OSU Extension Center tries its hand at hemp
When the 2018 Farm Bill was passed, many were eager to take advantage of the relaxed hemp regulations inscribed within it.
Hemp quickly became a crop of interest locally, with exceptional soil and climate for growing the plant. Now, Oregon State University's Southern Oregon Research and Extension Center in Central Point is trying its hand at the crop.
Director Richard Roseberg presented the project plans to grow and research hemp at the Jackson County Commissioners meeting on Tuesday, saying that Oregon cannabis is expected to be a $1 billion crop in 2019. That outpaces any other crop, and as a major research institution, OSU intends to get ahead of it.
"Our latitude, our climate, our day length, our soils - this is quite frankly an excellent region for this species of plant to grow," Roseberg said.
Some challenges remain. With widespread hemp production so new, the regulatory infrastructure is lacking. The 2018 Farm Bill calls for seed certification, yet there is not currently a U.S. seed-certifying agency, so OSU would have to get certified seeds from other countries in the meantime.
Roseberg admits that OSU also has little practical experience growing the plant, so the research would begin by relying heavily on existing literature from elsewhere.

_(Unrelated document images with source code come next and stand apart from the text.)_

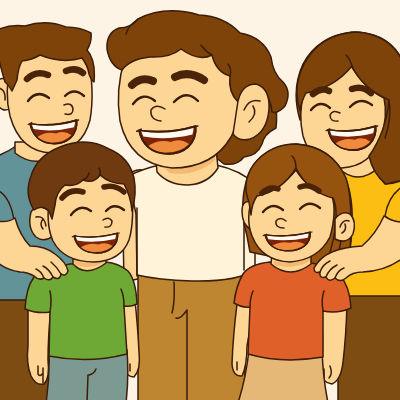
<!DOCTYPE html>
<html lang="en">
<head>
<meta charset="utf-8">
<title>Happy family</title>
<style>
:root{--paper:#fef4e6;--ink:#3b1d0a;--skin:#fdd595;--skin-shade:#f3ba70;--hair:#7d4309;--hair-boy:#6f3a10;--hair-girl:#96530f;--brow:#4a240a;--mouth:#7c2408;--tongue:#f08a3c;--teeth:#fffaf0;--teal:#629398;--cream:#fff3d9;--yellow:#fdbe14;--green:#6fa935;--red:#e0602a;--tan:#be8630;--brown:#7d4c12;--slate:#7d9a92;--skirt:#e6b878}
html,body{margin:0;height:100%;overflow:hidden;background:var(--paper)}
svg{display:block;width:400px;height:400px}
.fig{stroke:var(--ink);stroke-width:1.5;stroke-linejoin:round;stroke-linecap:round}
.skin{fill:var(--skin)}
.shade{fill:var(--skin-shade);stroke:none}
.line{fill:none}
.eye{fill:none;stroke-width:2.4}
.brow{fill:none;stroke:var(--brow);stroke-width:6.5}
.brow.small{stroke-width:5.5}
.mouth{fill:var(--mouth)}
.tongue{fill:var(--tongue);stroke:none}
.teeth{fill:var(--teeth);stroke:none}
.hair{fill:var(--hair)}
.hair.boy{fill:var(--hair-boy)}
.hair.girl{fill:var(--hair-girl)}
.teal{fill:var(--teal)}.cream{fill:var(--cream)}.yellow{fill:var(--yellow)}.green{fill:var(--green)}.red{fill:var(--red)}
.tan{fill:var(--tan)}.brown{fill:var(--brown)}.slate{fill:var(--slate)}.skirt{fill:var(--skirt)}
</style>
</head>
<body>
<svg viewBox="0 0 400 400" role="img" aria-label="A laughing family of five standing close together">
<defs>
<g id="smile">
<path class="mouth" d="M0 4Q26 8 52 0Q53 12 45 20Q36 28 22 26Q4 23 0 4Z"/>
<path class="teeth" d="M2 5Q26 9 50 2Q50 5 49 8Q25 14 4 10Z"/>
<path class="tongue" d="M8 19Q18 12 29 15Q38 11 46 17Q37 26 23 25Q13 24 8 19Z"/>
<path class="line" d="M0 4Q26 8 52 0Q53 12 45 20Q36 28 22 26Q4 23 0 4ZM-2 5L2 3M50 1L54 0"/>
</g>
</defs>
<rect width="400" height="400" fill="var(--paper)"/>

<g class="fig" id="father">
<path class="brown" d="M-3 288H60V403H-3Z"/>
<path class="teal" d="M-3 156Q8 152 16 146L74 150L100 168V300H-3Z"/>
<path class="skin" d="M15 142V153Q34 168 56 156L70 142Z"/>
<path class="skin" d="M7 80C-4 74-9 88-4 102Q2 114 11 108Z"/>
<path class="line" d="M-1 88Q6 90 5 100"/>
<path class="skin" d="M11 64Q4 92 10 116Q20 152 52 153Q82 150 90 120Q95 92 88 56L40 44Z"/>
<path class="hair" d="M5 82Q-1 62 -3 50V30Q10 24 25 26Q46 19 66 27Q80 27 91 33Q92 42 87 50Q96 60 94 82Q91 80 89 74Q88 66 82 58Q62 64 40 55Q32 60 22 61Q18 68 17 80L12 91Q9 85 5 82Z"/>
<path class="brow" d="M27 79Q36 70 48 75M66 71Q76 67 83 73"/>
<path class="eye" d="M28 101Q37 89 49 98M65 96Q74 87 84 96"/>
<path class="line" d="M64 105Q72 102 73 109Q73 116 65 114"/>
<use href="#smile" transform="translate(30 120) scale(.9)"/>
</g>

<g class="fig" id="mother">
<path class="brown" d="M338 285H403V403H338Z"/>
<path class="yellow" d="M330 170L352 160L390 166L403 176V296H345L330 280Z"/>
<path class="skin" d="M335 155L338 168Q358 186 378 168L376 140Z"/>
<path class="hair" d="M300 120Q291 90 303 64Q318 36 352 32Q390 32 403 62V180Q394 184 385 184Q372 170 368 150L330 80Z"/>
<path class="skin" d="M304 92Q298 114 303 136Q312 166 342 168Q371 166 381 138Q388 116 384 98Q364 88 350 64Q330 84 304 92Z"/>
<path class="hair" d="M300 110Q292 88 304 64Q320 34 356 32Q390 34 403 62V180L386 184Q373 174 369 156Q386 132 389 100Q362 88 352 66Q334 88 306 93Q302 100 300 110Z"/>
<path class="line" d="M352 66Q350 59 346 55M389 100Q392 118 385 138"/>
<path class="brow" d="M313 94Q321 87 329 91M352 89Q362 85 371 93"/>
<path class="eye" d="M311 110Q320 99 330 108M350 107Q360 96 372 105"/>
<path class="line" d="M340 113Q333 109 330 115Q330 122 338 121"/>
<use href="#smile" transform="translate(328 126) scale(.92)"/>
</g>

<g class="fig" id="eldest">
<path class="hair" d="M228 60Q282 76 276 128Q264 134 262 144Q257 156 244 157Q237 166 224 164L206 150Z"/>
<path class="skin" d="M122 178Q136 168 142 170V278L124 282Z"/>
<path class="tan" d="M138 270H245V403H138Z"/>
<path class="line" d="M187 310V403M174 282Q175 302 172 313M187 310Q180 320 176 318"/>
<path class="cream" d="M128 176Q145 168 160 165H216Q240 170 255 184V270Q236 282 192 281Q158 280 137 275L136 214Z"/>
<path class="line" d="M137 208V276M244 220V270"/>
<path class="skin" d="M156 160L157 172Q168 185 188 185Q208 184 218 168L216 148Z"/>
<path class="shade" d="M164 168Q190 172 215 153V160Q196 177 170 173Z"/>
<path class="skin" d="M125 58Q115 90 120 121Q130 164 172 168Q213 168 231 137Q241 118 240 86L222 46L150 40Z"/>
<path class="hair" d="M122 70Q110 66 107 49Q106 33 119 28Q131 28 138 19Q165 5 199 15Q224 16 240 33Q263 37 271 57Q273 74 283 82Q292 92 285 106Q278 114 272 112Q270 92 256 87Q244 88 238 102Q228 92 230 76Q216 72 212 55Q199 62 181 49Q170 58 150 57Q130 59 122 70Z"/>
<path class="line" d="M138 19Q128 26 126 34M212 55Q205 51 201 45M230 76Q232 69 228 64"/>
<path class="skin" d="M238 101Q242 84 256 84Q270 88 269 109Q267 133 250 139Q239 142 233 134Z"/>
<path class="line" d="M244 110Q249 98 260 101M253 106Q258 114 249 122"/>
<path class="brow" style="stroke-width:8" d="M132 85Q141 76 153 81M175 77Q189 70 204 80"/>
<path class="eye" d="M133 104Q143 91 155 101M174 102Q186 89 198 101"/>
<path class="line" d="M165 109Q156 103 151 110Q150 120 161 121"/>
<use href="#smile" transform="translate(139 126) scale(1.09 1.06)"/>
</g>

<g class="fig" id="boy">
<path class="skin" d="M28 306H51Q48 338 48 360Q50 378 44 384Q36 386 31 376Q26 364 28 346Z"/>
<path class="skin" d="M119 300H135Q138 330 139 352Q141 370 134 377Q126 377 125 368Q125 350 121 334Z"/>
<path class="line" d="M38 366V374Q40 377 42 374M43 368V383M130 364V371"/>
<path class="slate" d="M49 350H127Q129 378 126 403H46Q50 376 49 350Z"/>
<path class="line" d="M88 375L87 403M89 375Q94 374 96 369"/>
<path class="green" d="M70 264Q46 268 34 277Q26 288 25 309Q37 314 50 312L49 356Q88 364 127 354L124 306Q131 307 137 304Q136 280 128 271Q118 263 106 262Z"/>
<path class="line" d="M50 312Q52 300 50 291M124 306Q124 296 121 289"/>
<path class="skin" d="M73 252V264Q86 278 106 263V250Z"/>
<path class="shade" d="M74 260Q90 266 105 259V262Q91 270 75 265Z"/>
<path class="skin" d="M49 211Q37 202 31 212Q27 228 36 237Q44 243 53 236Z"/>
<path class="line" d="M36 217Q44 215 46 226M43 219Q39 224 43 229"/>
<path class="skin" d="M50 192Q45 224 53 241Q64 262 94 262Q121 261 129 240Q135 220 131 186L92 168Z"/>
<path class="hair boy" d="M49 211Q42 204 34 210Q24 194 31 176Q37 156 60 147Q87 136 109 149Q129 157 134 178Q137 194 132 211Q131 197 124 184Q110 184 100 175Q94 184 83 180Q76 187 65 185Q56 192 55 205L52 219Z"/>
<path class="line" d="M83 180Q88 178 89 173M100 175Q101 171 99 168"/>
<path class="brow small" d="M62 198Q70 188 83 192M104 187Q115 184 124 192"/>
<path class="eye" d="M71 215Q80 203 91 211M106 211Q114 202 124 210"/>
<path class="line" d="M103 220Q109 216 112 221Q112 228 105 227"/>
<use href="#smile" transform="translate(74 233) scale(.84 .76)"/>
</g>

<g class="fig" id="girl">
<path class="hair girl" d="M247 236Q238 204 248 176Q260 146 296 144Q333 146 346 180Q356 204 350 250Q342 266 326 268L250 252Z"/>
<path class="skin" d="M237 304H254Q251 326 247 346Q247 366 242 376Q233 377 232 364Q233 336 237 304Z"/>
<path class="skin" d="M321 304H347Q346 338 343 362Q341 380 332 384Q322 383 321 372Q324 346 321 304Z"/>
<path class="line" d="M237 362V370M330 366Q333 374 329 378M324 369V380"/>
<path class="skirt" d="M249 350H322Q323 378 328 403H238Q246 378 249 350Z"/>
<path class="red" d="M270 262Q250 264 243 274Q236 286 234 303Q242 308 250 307L248 354Q282 364 323 357L323 311Q338 314 351 308Q350 286 339 274Q327 265 311 263Z"/>
<path class="line" d="M250 307Q250 298 253 291M323 311Q321 299 324 291"/>
<path class="skin" d="M272 252L271 264Q290 280 311 264V250Z"/>
<path class="shade" d="M274 261Q292 266 310 257V261Q294 270 274 265Z"/>
<path class="skin" d="M253 202Q242 199 242 211Q242 224 250 229Z"/>
<path class="skin" d="M253 196Q245 218 252 236Q262 261 290 262Q318 260 330 237Q337 212 332 196Q308 190 296 170Q280 190 253 196Z"/>
<path class="hair girl" d="M249 202Q241 182 254 164Q270 144 296 144Q332 147 346 178Q353 198 350 252Q342 266 324 268Q332 250 335 230Q338 208 333 198Q308 192 296 168Q282 191 257 196Q252 203 251 215Z"/>
<path class="line" d="M296 168Q296 160 292 156M341 236Q341 252 333 263"/>
<path class="skin" d="M335 219Q342 210 350 214Q357 221 353 234Q347 245 335 239Z"/>
<path class="line" d="M340 227Q343 219 349 221M345 224Q347 230 342 233"/>
<path class="brow small" d="M262 193Q269 186 278 189M300 187Q309 183 319 191"/>
<path class="eye" d="M263 212Q272 201 283 210M300 209Q309 199 320 208"/>
<path class="line" d="M286 221Q280 216 276 221Q275 228 284 228"/>
<use href="#smile" transform="translate(265 232) scale(.87 .72)"/>
</g>

<g class="fig" id="embracing-arms">
<path class="teal" d="M-3 190Q10 196 14 220Q6 224 -3 222Z"/>
<path class="skin" d="M-3 221Q8 223 15 218Q20 236 30 246Q45 246 55 254Q66 262 68 271Q66 277 61 274Q60 281 53 277Q50 282 44 278Q39 281 34 276Q27 272 20 272Q6 270 -3 262Z"/>
<path class="line" d="M61 274Q57 267 51 262M53 277Q49 269 43 266M44 278Q41 271 36 269"/>
<path class="yellow" d="M403 186Q388 196 385 216Q393 222 403 223Z"/>
<path class="skin" d="M403 222Q392 222 384 216Q376 234 362 246Q344 247 332 252Q320 257 314 268Q314 274 320 272Q319 279 326 277Q329 283 335 278Q340 283 346 278Q352 272 363 272Q386 271 403 258Z"/>
<path class="line" d="M320 272Q323 264 330 261M326 277Q329 269 337 265M335 278Q338 270 344 268"/>
</g>
</svg>
</body>
</html>
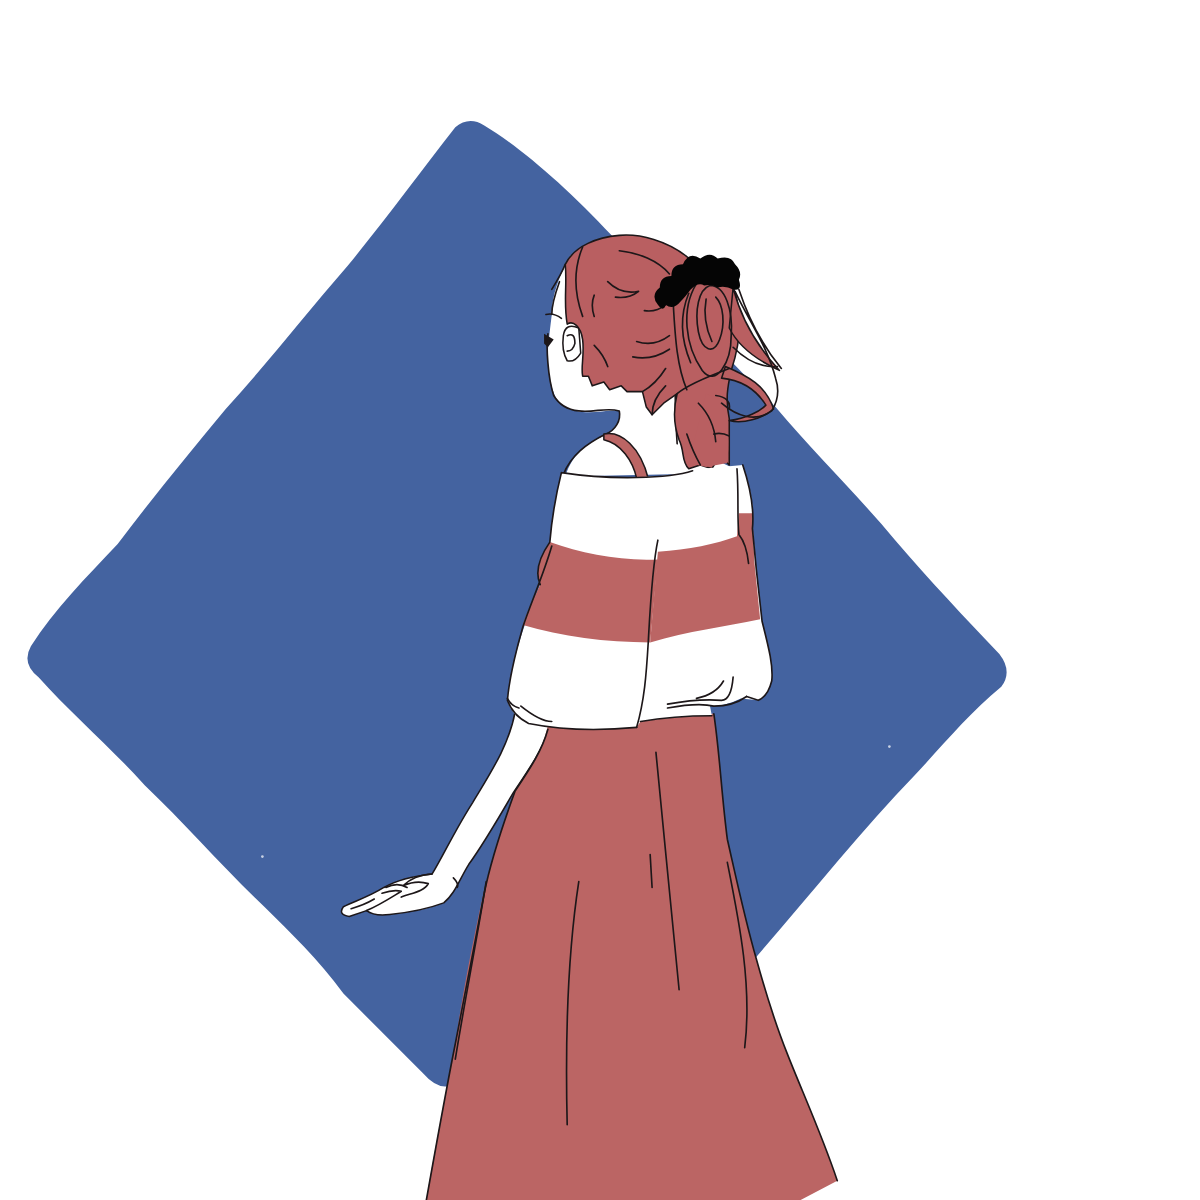
<!DOCTYPE html>
<html lang="en">
<head>
<meta charset="utf-8">
<title>Girl before a blue diamond</title>
<style>
:root{--paper:#ffffff;--blue:#4463a0;--rose:#bb6564;--hair:#b95f61;--ink:#1d1719;--black:#050505}
html,body{margin:0;padding:0;background:var(--paper)}
body{width:1200px;height:1200px;overflow:hidden}
.artwork{display:block;width:1200px;height:1200px}
.diamond{fill:var(--blue)}
.skin,.cloth{fill:var(--paper)}
.rose{fill:var(--rose)}
.hair{fill:var(--hair)}
.scrunchie{fill:var(--black)}
.line{fill:none;stroke:var(--ink);stroke-width:.85;stroke-linecap:round;stroke-linejoin:round}
.edge{stroke:var(--ink);stroke-width:.8;stroke-linejoin:round}
</style>
</head>
<body>
<svg class="artwork" viewBox="0 0 622 622" role="img" aria-label="Girl with tied red hair, a striped off-shoulder top and a long skirt, seen from behind in front of a blue diamond">
  <g id="backdrop">
    <path class="diamond" d="M236 66Q243 60 251 65C268 75 294 97 317 122L345 152L372 180L402 211C423 236 444 256 464 280C482 301 500 320 518 339Q525 348 519 356C502 370 489 386 474 402C447 430 419 465 392 496L330 560L232 563Q226 564 219 556L178 515C165 497 151 484 137 470C115 449 96 427 75 407C58 388 38 371 20 351Q11 344 16 335C28 316 45 299 61 282C79 258 98 235 117 212C139 188 159 162 180 138C199 115 218 89 236 66Z"/>
    <circle cx="136" cy="444" r=".7" fill="#c9d2e4"/><circle cx="461" cy="387" r=".7" fill="#c9d2e4"/>
  </g>

  <g id="forearm">
    <path class="skin edge" d="M267 369C264 386 254 401 245 416C236 430 230 443 224 453C215 454 206 456 199 460C191 465 184 467 178 470Q175 474 181 475L190 472Q194 475 202 474C212 473 222 471 230 468C236 463 238 456 243 448C251 437 259 423 266 411C274 399 281 389 285 377Z"/>
    <path class="line" d="M224 453C218 453 212 456 209 459Q216 456 222 458C220 462 213 463 208 465M200 460Q206 457 211 460M198 463Q204 461 208 462C203 465 197 469 190 472M182 471Q189 469 194 466M235 455Q238 458 237 460"/>
  </g>

  <g id="skirt">
    <path class="rose" d="M284 376L330 376L333 371L370 370C373 390 374 412 377 435C382 457 386 476 392 497C397 515 402 531 408 546C415 564 426 588 434 612L415 622L221 622C226 592 232 562 236 541C240 513 246 483 252 457C257 439 262 423 267 410C275 398 281 389 284 376Z"/>
    <path class="line" d="M284 378C281 389 275 398 267 410C259 432 254 448 251 463C246 489 241 516 236 541C231 566 226 594 221 622M370 370C373 390 374 412 377 435C382 457 386 476 392 497C397 515 402 531 408 546C415 564 426 588 434 612"/>
    <path class="line" d="M340 390C344 430 348 474 352 513M300 457C294 496 293 542 294 583M337 443L338 460M377 447C383 477 390 511 386 543M252 457C247 488 241 518 236 549"/>
  </g>

  <g id="neck-and-face">
    <path class="skin" d="M296 132C290 142 286 153 286 163C285 172 284 178 284 184C284 192 285 199 288 206Q292 212 299 213C307 215 315 212 321 213C322 218 319 222 315 225C306 229 297 234 293 247L385 245L366 236L352 200L344 150Z"/>
    <path class="line" d="M284 173C283 180 284 196 287 205Q291 212 300 213C308 214 314 211 321 213C322 218 319 223 314 225C304 230 296 236 292 246M290 146Q286 157 286 163M350 205Q350 216 351 230"/>
    <path class="line" d="M283 163Q287 162 291 165" stroke-width=".7"/>
    <path d="M282 173L287 176L284 180L282 178Z" fill="var(--ink)"/>
    <path class="skin edge" d="M300 170Q293 167 292 174Q291 182 294 187Q298 188 301 183Z"/>
    <path class="line" d="M294 174Q298 172 298 178Q297 182 294 182"/>
  </g>

  <g id="hair">
    <path class="hair edge" d="M293 137C298 127 310 123 321 122C332 121 346 125 356 133C366 140 374 145 380 149C385 162 384 177 379 192C377 201 376 207 378 217L378 241L373 236L369 243L363 241L357 243C353 239 355 234 352 228C349 220 349 212 351 204L344 209L338 215L335 211L333 203L325 203L322 200L316 202L313 198L307 200L305 195L302 195C301 190 303 184 302 176C301 169 297 166 294 168C292 157 294 148 293 137Z"/>
    <path class="hair edge" d="M380 149C384 165 392 179 404 192C393 187 383 180 378 170Z"/>
    <path class="hair edge" d="M376 190C388 195 397 200 401 212C395 217 385 220 378 218C387 217 394 213 397 210C392 202 384 197 374 196Z"/>
    <path class="hair" d="M366 204Q380 208 377 240L366 242L357 240Z"/>
    <path class="line" d="M381 151C388 166 398 180 402 196Q405 205 400 213C392 219 382 216 374 209M383 150Q391 174 405 191M380 180Q391 191 403 190M351 204C357 199 370 194 378 191M349 158C350 176 351 190 356 202"/>
    <path class="line" d="M361 147C353 160 355 179 364 192C371 201 379 188 379 174C380 161 376 148 368 148C362 150 360 161 362 172C364 182 370 184 373 176C376 168 375 158 371 154M366 155Q364 166 369 177M357 152Q350 169 358 188"/>
    <path class="line" d="M302 128C297 140 298 153 302 164M308 153Q306 158 308 164M321 130C331 131 341 135 347 142M315 146Q322 153 331 151Q326 155 319 154M334 161Q340 162 345 158M330 177Q339 180 347 174M328 185Q338 187 347 181M308 179Q313 184 315 190M333 203Q340 199 345 191M338 215Q338 207 345 200M362 209Q370 217 371 229M356 225Q359 234 363 241M371 205Q379 206 378 212M370 225Q374 224 378 226"/>
    <path class="line" d="M293 137Q291 142 286 150"/>
    <path class="scrunchie" d="M341 158Q337 153 342 149Q342 143 348 143Q348 137 354 137Q357 130 363 134Q368 130 372 134Q379 132 381 137Q385 141 383 145Q385 151 380 150Q376 148 372 149Q369 147 365 148Q362 146 358 150Q355 154 353 156Q349 161 345 158Q344 162 341 158Z"/>
  </g>

  <g id="top">
    <path class="rose edge" d="M313 225C322 223 332 232 336 248L330 248C328 239 322 230 313 228Z"/>
    <path class="cloth" d="M291 245C317 249 347 248 364 243L385 241C389 253 391 262 390 272L392 295L395 322C398 334 401 345 400 353Q398 361 393 363L384 362Q376 366 368 366L369 371Q352 371 332 374L330 377C309 379 289 378 274 375Q265 371 263 363C264 350 268 336 272 324L280 303Q276 295 285 281C286 269 288 257 291 245Z"/>
    <g id="stripe">
      <path class="rose" d="M285 281C302 287 322 291 341 290L337 333C314 333 291 330 271 324C273 317 277 310 280 303Q276 294 285 281Z"/>
      <path class="rose" d="M341 286C357 285 371 282 382 278L383 266L390 266L391 291L394 321C375 325 357 327 337 333Z"/>
    </g>
    <path class="line" d="M291 245C317 249 347 248 359 244M291 245C288 257 286 269 285 281Q276 294 280 303M286 283C282 297 275 313 271 325C267 339 264 351 263 363Q266 371 274 375C289 378 309 379 330 377M385 241C389 253 391 264 390 274L392 295L395 322C398 334 401 345 400 353Q398 361 393 363L387 361M382 243C383 257 382 269 383 277Q387 282 388 292"/>
    <path class="line" d="M341 280C338 294 337 315 336 333C335 350 334 363 330 377M332 374Q349 371 369 371M346 365Q362 362 374 363Q379 363 380 351M346 367Q362 364 370 366Q380 366 387 361M361 362Q371 360 375 353M263 362Q265 366 269 367M270 366Q280 374 286 374"/>
  </g>
</svg>
</body>
</html>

Nevertheless, they plan to move forward quickly, beginning the project's initial phases in the coming weeks. They plan to exclusively focus on growing the crop, rather than any form of processing. In doing so, the researchers hope to answer questions and help steer the inevitable onset of a major local industry.